One of the big issues for virtual desktop infrastructure has always been controlling the cost per user without compromising the user experience. Another common thing has been that the largest VDI vendors each have had their own hypervisor. One of the significant elements of controlling cost is to automate the creation of the user’s desktop VMs. The ability of a VDI product to control a hypervisor is central to controlling its operational cost. It is also a useful capability for any hypervisor that is providing an API for VDI products. It turns out that Nutanix is the only major hypervisor vendor without its own VDI product.
End User Computing
End User Computing (EUC) is the emperor’s new clothes. It is the new nomenclature for what used to be termed “VDI” (virtual desktop infrastructure). It is, however, much more, encompassing all aspects of desktop and endpoint management: (Read More)
- Application Virtualization: The art of abstracting the application and its presence from the desktop, making it truly mobile across locations and devices
- Personalization Virtualization: The art of abstracting the user and their presence from the desktop
- Presentation Virtualization: An application delivery method that delivers desktops or applications from a shared server
- Desktop Virtualization: The art of delivering a full desktop experience remotely
- Endpoint Management: The art of managing and securing access to data
- Application Layering: “on-demand” application delivery from a single image
End User Computing is an important overarching paradigm for companies that wish to ensure that users get a consistent experience and consistent access to information across multiple devices—for example, desktop computers, laptops, notebooks, tablets, and phones—and across disparate operating systems like Windows, Linux, iOS, and Android.
Major areas of focus include barriers to adoption, progress on the part of End User Computing vendors in alleviating those barriers, and management of the transition from a static desktop to the mobile martini world of “anyplace, anytime, anywhere, on any device.”
AppSense, for so long a presence in the VDI/RDSH market, was recently acquired by LANDESK, a company that only months later merged into another company along with HEAT software. The resultant company that comprises these various software products is now called Ivanti, and it represents quite a broad spectrum of products across a number of enterprise areas. In an earlier article, I speculated on where AppSense would fit into the new company and the changing EUC arena. Since then, I have managed to catch up with Simon Townsend, now chief technologist at Ivanti, to understand a bit more about the newly formed unit. After chatting with Simon, I collated my thoughts on Ivanti and what it means for existing AppSense users.
With cloud monopolizing many IT discussions, a great many organizations are somewhere between dipping their toes in and having one foot fully in the cloud.
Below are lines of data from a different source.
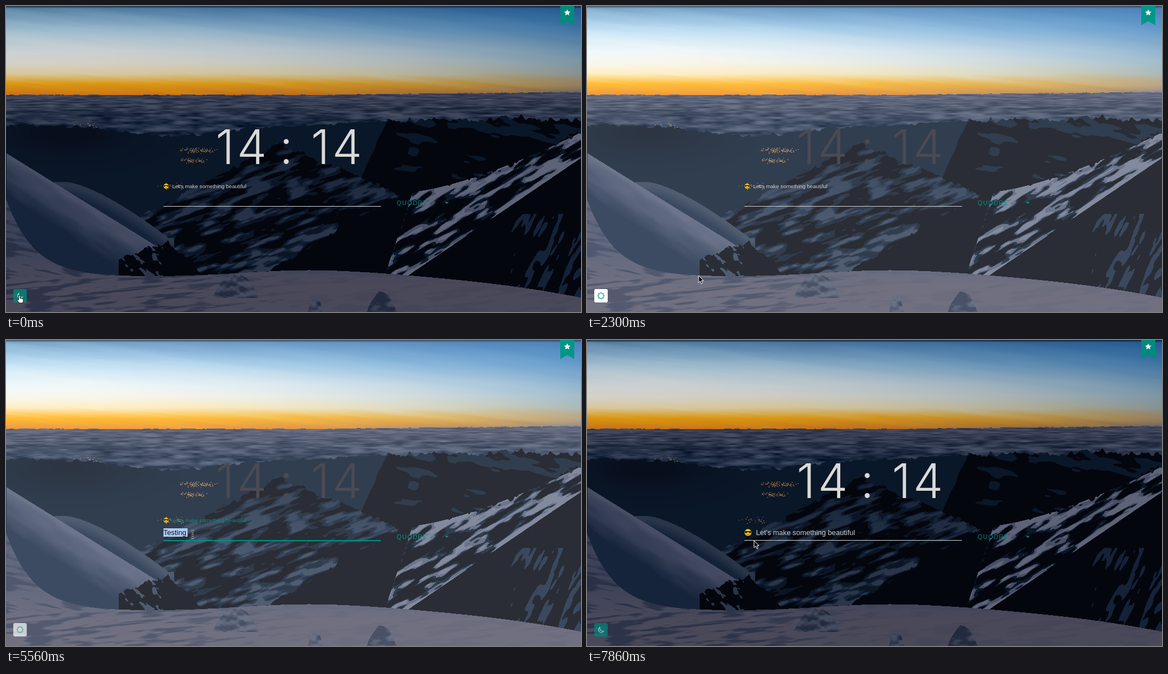
Write an HTML page with a canvas that moves like this. It is 1026 px wide and 546 px high and loops after 8 s.

```html
<!DOCTYPE html>
<html lang="en">
<head>
<meta charset="utf-8">
<title>Start page</title>
<style>
html, body { margin: 0; width: 100%; height: 100%; overflow: hidden; background: #04060e; }
canvas { display: block; }
</style>
</head>
<body>
<canvas id="stage" width="1026" height="546"></canvas>
<script>
const W = 1026, H = 546, LOOP = 8000, HORIZON = 158;
const DAY = 780, NIGHT = 7350, TYPE_END = 4660, CLEAR = 5860;
const stage = document.getElementById('stage').getContext('2d');
const SANS = '"Liberation Sans", Arial, sans-serif';

const clamp = v => Math.min(1, Math.max(0, v));
const ramp = (v, from, to) => clamp((v - from) / (to - from));
const rgb = hex => [1, 3, 5].map(i => parseInt(hex.substr(i, 2), 16));
const mix = (a, b, k) => a.map((v, i) => v + (b[i] - v) * k);
const css = color => `rgb(${color.map(Math.round)})`;
const TEAL = rgb('#009285'), WHITE = rgb('#ffffff'), PALE = rgb('#d0d1d4');

// ---------- landscape: layers of ridge lines with noise textures ----------

function hash(x, y) {
  const s = Math.sin(x * 127.1 + y * 311.7) * 43758.5453;
  return s - Math.floor(s);
}

function noise(x, y) {
  const ix = Math.floor(x), iy = Math.floor(y);
  const fx = (x - ix) ** 2 * (3 - 2 * (x - ix)), fy = (y - iy) ** 2 * (3 - 2 * (y - iy));
  const row = j => hash(ix, j) + (hash(ix + 1, j) - hash(ix, j)) * fx;
  return row(iy) + (row(iy + 1) - row(iy)) * fy;
}

const fbm = (x, y) => (noise(x, y) * 2 + noise(x * 2.3 + 9, y * 2.3)) / 3;
const jag = (x, size) => (fbm(x / 9, 3) - .5) * size;
const bump = (x, center, width) => Math.exp(-(((x - center) / width) ** 2));
const within = (x, from, to, y) => x > from && x < to ? y : Infinity;

// Noise stretched along a direction.
function streak(x, y, angle, length, width) {
  const c = Math.cos(angle), s = Math.sin(angle);
  return fbm((x * c + y * s) / length, (y * c - x * s) / width);
}

const SKY_LEFT = ['#567f9f', '#7a9fbb', '#9dbacd', '#b8c9d1', '#cbd1d2', '#d3d0c6', '#d8c79c', '#da960f', '#c8701a'].map(rgb);
const SKY_RIGHT = ['#23588f', '#2f669b', '#3d73a3', '#537fa4', '#6a8ea8', '#7b95a4', '#87918f', '#95805f', '#5f5a62'].map(rgb);
const BLACK = rgb('#04060e'), NAVY = rgb('#0a1728'), BLUE = rgb('#142238'), SLATE = rgb('#2a3549'),
  SNOW = rgb('#474e64'), BRIGHT = rgb('#5e6377'), DUSK = rgb('#4a495a');

function sky(x, y) {
  const v = clamp((y + (streak(x, y, .12, 180, 9) - .5) * 9) / 160) * 7.999;
  const i = Math.floor(v), tone = stops => mix(stops[i], stops[i + 1], v - i);
  const color = mix(tone(SKY_LEFT), tone(SKY_RIGHT), (x / W) ** (1 + y / 80));
  return mix(color, BLACK, .6 * (1 - ramp(y, 0, 4)));
}

function clouds(x, y) {
  const base = mix(rgb('#3b4156'), rgb('#1d2a40'), ramp(y, HORIZON, 222));
  return mix(base, rgb('#6d7488'), (streak(x, y, 0, 26, 3 + (y - HORIZON) / 12) - .5) * 1.1);
}

function middleMountain(x, y) {
  const n = streak(x, y, -.35, 34, 8);
  return n < .46 ? BLACK : n < .6 ? rgb('#0b1525') : n < .68 ? BLUE : mix(BLUE, SLATE, ramp(y, 250, 400));
}

function rightFace(x, y) {
  const upper = x < 725 ? 331 + (725 - x) * 3 : 331 - 106 * ((x - 725) / 301) ** 1.4;
  const lower = 458 - (x - 750) * .68;
  const n = streak(x, y, -.55, 38, 8);
  if (y > upper && y < lower) {
    const edge = Math.min(y - upper, (lower - y) * .8);
    const light = n + .16 * bump(edge, 0, 16) - .03;
    return light < .47 ? BLACK : light < .56 ? NAVY : light < .66 ? SNOW : BRIGHT;
  }
  return x > 900 && y > 370 && streak(x, y, -1.1, 40, 9) > .62 ? BLUE : BLACK;
}

function foreground(x, y) {
  const base = mix(rgb('#3c4258'), DUSK, ramp(y, 430, 500));
  const shade = ramp(streak(x, y, x < 250 && y < 485 ? .2 : -.1, 42, 5), .52, .68);
  return mix(base, rgb('#1f283f'), shade * (.12 + .55 * (1 - ramp(x, 300, 520))));
}

const boulder = (center, half, top, foot) => ({
  top: x => within(x, center - half, center + half, top + ((x - center) / half) ** 2 * (foot - top) + jag(x, 8)),
  foot,
  color: (x, y) => mix(rgb('#222a3e'), rgb('#454b5f'), ramp(fbm(x / 14, y / 9), .35, .7))
});

// Far to near; each covers everything below its top line.
const LAYERS = [
  { top: () => 0, color: sky },
  { top: x => HORIZON - 5 * ramp(x, 560, 1000) + jag(x, 2), color: clouds },
  { top: x => 213 + 18 * bump(x, 300, 110) - 9 * bump(x, 720, 120) + jag(x, 9),
    color: (x, y) => mix(NAVY, rgb('#070e1c'), bump(x, 110, 120) * bump(y, 225, 45)) },
  { top: x => 203 + Math.max(0, 680 - x) * 2.2 - 7 * bump(x, 905, 40) + jag(x, 14),
    color: (x, y) => streak(x, y, .2, 45, 14) > .56 + ramp(y, 220, 330) * .3 ? NAVY : BLACK },
  { top: x => within(x, 235, 760, 243 + Math.abs(x - 485) * (x < 485 ? .54 : .43) + jag(x, 14)), color: middleMountain },
  { top: x => x > 460 ? Math.max(330 - 106 * ramp(x, 725, W) ** 1.4, 476 - (x - 460) * .58) + jag(x, 16) : Infinity, color: rightFace },
  { top: x => within(x, 85, 300, 314 + 100 * ramp(x, 110, 290) ** 1.4),
    color: (x, y) => mix(SLATE, BLUE, ramp(y - 314 - 100 * ramp(x, 110, 290) ** 1.4, 6, 26)) },
  { top: x => within(x, 0, 292, 262 + x * .62),
    color: (x, y) => mix(SNOW, rgb('#16243b'), ramp(y - 262 - x * .62 + (streak(x, y, .6, 80, 16) - .5) * 34, 8, 72)) },
  { top: x => within(x, 200, 355, 420 + Math.abs(x - 288) * (x < 288 ? .32 : .88) + jag(x, 14)),
    color: (x, y) => streak(x, y, .7, 14, 6) > .62 && x < 280 ? SLATE : BLACK },
  { top: x => 483 - 12 * bump(x, 540, 170) + 37 * ramp(x, 650, W) ** 2 - 138 * Math.exp(-x / 50), color: foreground },
  boulder(410, 42, 478, 520), boulder(670, 27, 510, H), boulder(552, 14, 516, H)
];

function makeCanvas() {
  const canvas = document.createElement('canvas');
  canvas.width = W;
  canvas.height = H;
  return canvas;
}

function drawLights(c, count, x, y, w, h) {
  for (let i = 0; i < count; i++) {
    c.fillStyle = hash(i, y) < .6 ? '#c98a4c' : '#7d5a40';
    c.fillRect(x + (hash(i, 1) + hash(i, 2) - 1) * w, y + (hash(i, 3) + hash(i, 4) - 1) * h, 1.4, 1.2);
  }
}

function nightView() {
  const canvas = makeCanvas(), c = canvas.getContext('2d'), image = c.createImageData(W, H);
  for (let x = 0; x < W; x++) {
    const tops = LAYERS.map(layer => layer.top(x));
    for (let y = 0; y < H; y++) {
      let i = LAYERS.length - 1;
      while (tops[i] > y || LAYERS[i].foot < y) i--;
      image.data.set([...LAYERS[i].color(x, y), 255], (y * W + x) * 4);
    }
  }
  c.putImageData(image, 0, 0);
  drawLights(c, 85, 342, 257, 36, 6);
  drawLights(c, 55, 334, 275, 25, 6);
  drawLights(c, 25, 295, 321, 28, 9);
  drawLights(c, 10, 135, 213, 34, 6);
  return canvas;
}

function dayView(base) {
  const canvas = makeCanvas(), c = canvas.getContext('2d');
  c.drawImage(base, 0, 0);
  c.globalCompositeOperation = 'lighter';
  c.fillStyle = '#262727';
  c.fillRect(0, 0, W, H);
  return canvas;
}

const night = nightView(), day = dayView(night);

// ---------- interface ----------

function text(str, x, y, font, color) {
  stage.font = font;
  stage.fillStyle = color;
  stage.fillText(str, x, y);
}

function fillPath(d, color) {
  stage.fillStyle = color;
  stage.fill(new Path2D(d));
}

// Closed zigzag between two radii: a star or a toothed ring.
function spikes(x, y, count, outer, inner) {
  stage.beginPath();
  for (let i = 0; i < count * 2; i++) {
    const a = i * Math.PI / count - Math.PI / 2, r = i % 2 ? inner : outer;
    stage.lineTo(x + r * Math.cos(a), y + r * Math.sin(a));
  }
  stage.closePath();
}

function drawRibbon(light) {
  fillPath('M989 0H1014V34L1001.500 27L989 34Z', light ? '#009688' : '#008a7e');
  spikes(1001.5, 12, 5, 6, 2.8);
  stage.fillStyle = '#fff';
  stage.fill();
}

function drawClock(light) {
  const font = '300 85px Inter, Roboto, sans-serif', color = light ? '#4b4a53' : '#d9d9d7';
  const endAt = (glyph, right) => {
    stage.font = font;
    text(glyph, right - stage.measureText(glyph).actualBoundingBoxRight, 282, font, color);
  };
  for (const shift of [0, 170]) {
    endAt('1', 400 + shift);
    endAt('4', 461 + shift);
  }
  endAt(':', 505);
}

function drawLabel(drop, focus) {
  const s = .75 + .25 * drop, y = 325 + 23 * drop;
  stage.save();
  stage.translate(281 + 6.3 * s, y - 4.6 * s);
  stage.scale(s, s);
  stage.fillStyle = '#f6c61d';
  stage.beginPath();
  stage.arc(0, 0, 6.1, 0, 7);
  stage.fill();
  fillPath('M-6 -2.500H6L5 .8Q3 2.200 .9 -.6H-.9Q-3 2.200 -5 .8Z', '#1c1a18');
  stage.strokeStyle = '#7a4a10';
  stage.lineWidth = 1;
  stage.stroke(new Path2D('M-2.500 3Q0 4.600 2.500 3'));
  stage.restore();
  text("Let's make something beautiful", 281 + 20.6 * s, y, `${12.85 * s}px ${SANS}`, css(mix(PALE, TEAL, focus)));
}

function drawField(t, light) {
  const settle = ramp(t, NIGHT, NIGHT + 300);
  const focus = t < NIGHT ? ramp(t, 3600, 3780) : .6 * (1 - settle);
  drawLabel(t < NIGHT ? 0 : .5 + .5 * settle, focus);

  stage.fillStyle = light ? css(mix(PALE, TEAL, focus)) : '#d4d5d8';
  stage.fillRect(281, 357, 388, light && focus ? 2 : 1);

  const typed = t < CLEAR ? 'Testing'.slice(0, Math.ceil(7 * ramp(t, 4060, TYPE_END))) : '';
  const selected = t >= 5560 && t < CLEAR;
  if (selected) {
    stage.fillStyle = '#b0cdf0';
    stage.fillRect(281, 336, 43, 15);
  }
  text(typed, 281, 348, `12.85px ${SANS}`, '#11161f');

  // the blink restarts with every edit
  const edited = t < 4100 ? 3630 : t < CLEAR ? Math.min(t, TYPE_END) : CLEAR;
  if (t >= 3630 && t < NIGHT && !selected && (t - edited) % 900 < 430) {
    stage.fillStyle = '#0c1017';
    stage.fillRect(281 + (typed && Math.round(stage.measureText(typed).width) + 1), 336, 1, 15);
  }
}

function drawSelect(light) {
  const color = light ? '#0a9186' : '#0a857c';
  stage.letterSpacing = '1.2px';
  text('QUODRE', 697, 355, `11px ${SANS}`, color);
  stage.letterSpacing = '0px';
  fillPath('M783 349.500H790L786.500 353Z', color);
}

function drawButton(t, light) {
  const white = light ? .85 + .15 * ramp(t, DAY, DAY + 150) : t < DAY ? 0 : .65 * (1 - ramp(t, NIGHT, NIGHT + 300));
  const hover = ramp(t, -150, 330) - ramp(t, 2300, 2600) + ramp(t, 6460, 6760) - ramp(t, 7450, 7750);
  stage.globalAlpha = .7 + .3 * hover;
  stage.fillStyle = css(mix(rgb('#00897c'), WHITE, white));
  stage.beginPath();
  stage.roundRect(13, 505, 24, 24, 3);
  stage.fill();
  stage.lineWidth = 1.1;
  stage.strokeStyle = light ? css(TEAL) : css(mix(rgb('#d5ebe8'), rgb('#7fd0c6'), white));
  if (light) {
    spikes(25, 517, 8, 5.8, 4.3);
    stage.stroke();
  } else {
    stage.stroke(new Path2D('M23 512.500A5 5 0 1 0 29.800 519.300A5.400 5.400 0 0 1 23 512.500Z'));
  }
  stage.globalAlpha = 1;
}

// ---------- pointer ----------

const POINTERS = {
  arrow: ['M0 0V12.500L2.900 9.800L5 14.500L7.200 13.500L5.200 9H9Z', '#0a0a0a', '#fff'],
  hand: ['M-1.500 1Q0 -.8 1.200 1V6Q2.500 4.800 3.500 6Q5 5.200 5.500 6.800Q7 6.200 7 8V11L5.500 14H-.5L-4.500 8.800Q-4.500 7 -1.500 8.700Z', '#fff', '#111'],
  beam: ['M-3 -7Q0 -7 0 -5Q0 -7 3 -7M0 -5V5M-3 7Q0 7 0 5Q0 7 3 7M-2 1.500H2', 'transparent', '#11151c']
};

function glide(t, from, to, start, duration) {
  const k = clamp(Math.floor((t - start) / 150) * 150 / duration);
  return mix(from, to, k * (2 - k));
}

function pointerAt(t) {
  if (t < 2300) return [24, 516];
  if (t < 6160) return glide(t, [199, 481], [333, 347], 2300, 750);
  if (t < NIGHT) return glide(t, [190, 412], [28, 517], 6160, 600);
  return glide(t, [28, 517], [298, 358], NIGHT, 450);
}

function drawPointer(t) {
  const [x, y] = pointerAt(t);
  const kind = x < 37 && y > 504 ? 'hand' : y < 356 ? 'beam' : 'arrow';
  const [d, fill, line] = POINTERS[kind], path = new Path2D(d);
  const outline = (color, width) => {
    stage.strokeStyle = color;
    stage.lineWidth = width;
    stage.stroke(path);
  };
  stage.save();
  stage.translate(x, y);
  stage.lineJoin = 'round';
  if (kind === 'beam') outline('rgba(225,228,235,.8)', 2.4);
  stage.fillStyle = fill;
  stage.fill(path);
  outline(line, 1);
  stage.restore();
}

function draw() {
  const t = performance.now() % LOOP, light = t >= DAY && t < NIGHT;
  stage.drawImage(light ? day : night, 0, 0);
  drawRibbon(light);
  drawClock(light);
  drawField(t, light);
  drawSelect(light);
  drawButton(t, light);
  drawPointer(t);
  requestAnimationFrame(draw);
}
draw();
</script>
</body>
</html>
```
Many get started with Office 365. As with any new technology, embracing it involves learning, planning, and yes, making a few mistakes, before making the plunge.
The popularity of Desktop as a Service (DaaS) and Workspace as a Service (WaaS) has continued to increase, as has the number of providers offering such services. DaaS/WaaS is split between two types of customers: the do-it-yourself (DIY) types and those who enlist the assistance of a service provider to implement and maintain these services.
Aside from the production benefits of virtualization, an added benefit is improving security posture, which is paramount to most IT organizations. For those that haven’t already determined that a virtualized infrastructure is a better solution than handing out laptops with a VPN connection, there are a number of eye-opening reasons to reconsider the security impact of locally stored applications and data.
On January 11, 2017, AppSense announced the general availability of version 10.1 of its DesktopNow suite. Version 10.0 has been around since June of 2016, but the imminent arrival of Server 2016 led to a rapid movement toward 10.1, which is now viewed as the latest “stable” release. This seems to have been a one-off, in terms of the accelerated 10.1 release, and the schedule is now expected to revert back to the normal AppSense lifecycle. The standard lifecycle encompasses a major version release at the start of each calendar year (so the next major release would be in early 2018), with incremental minor updates and feature releases in between.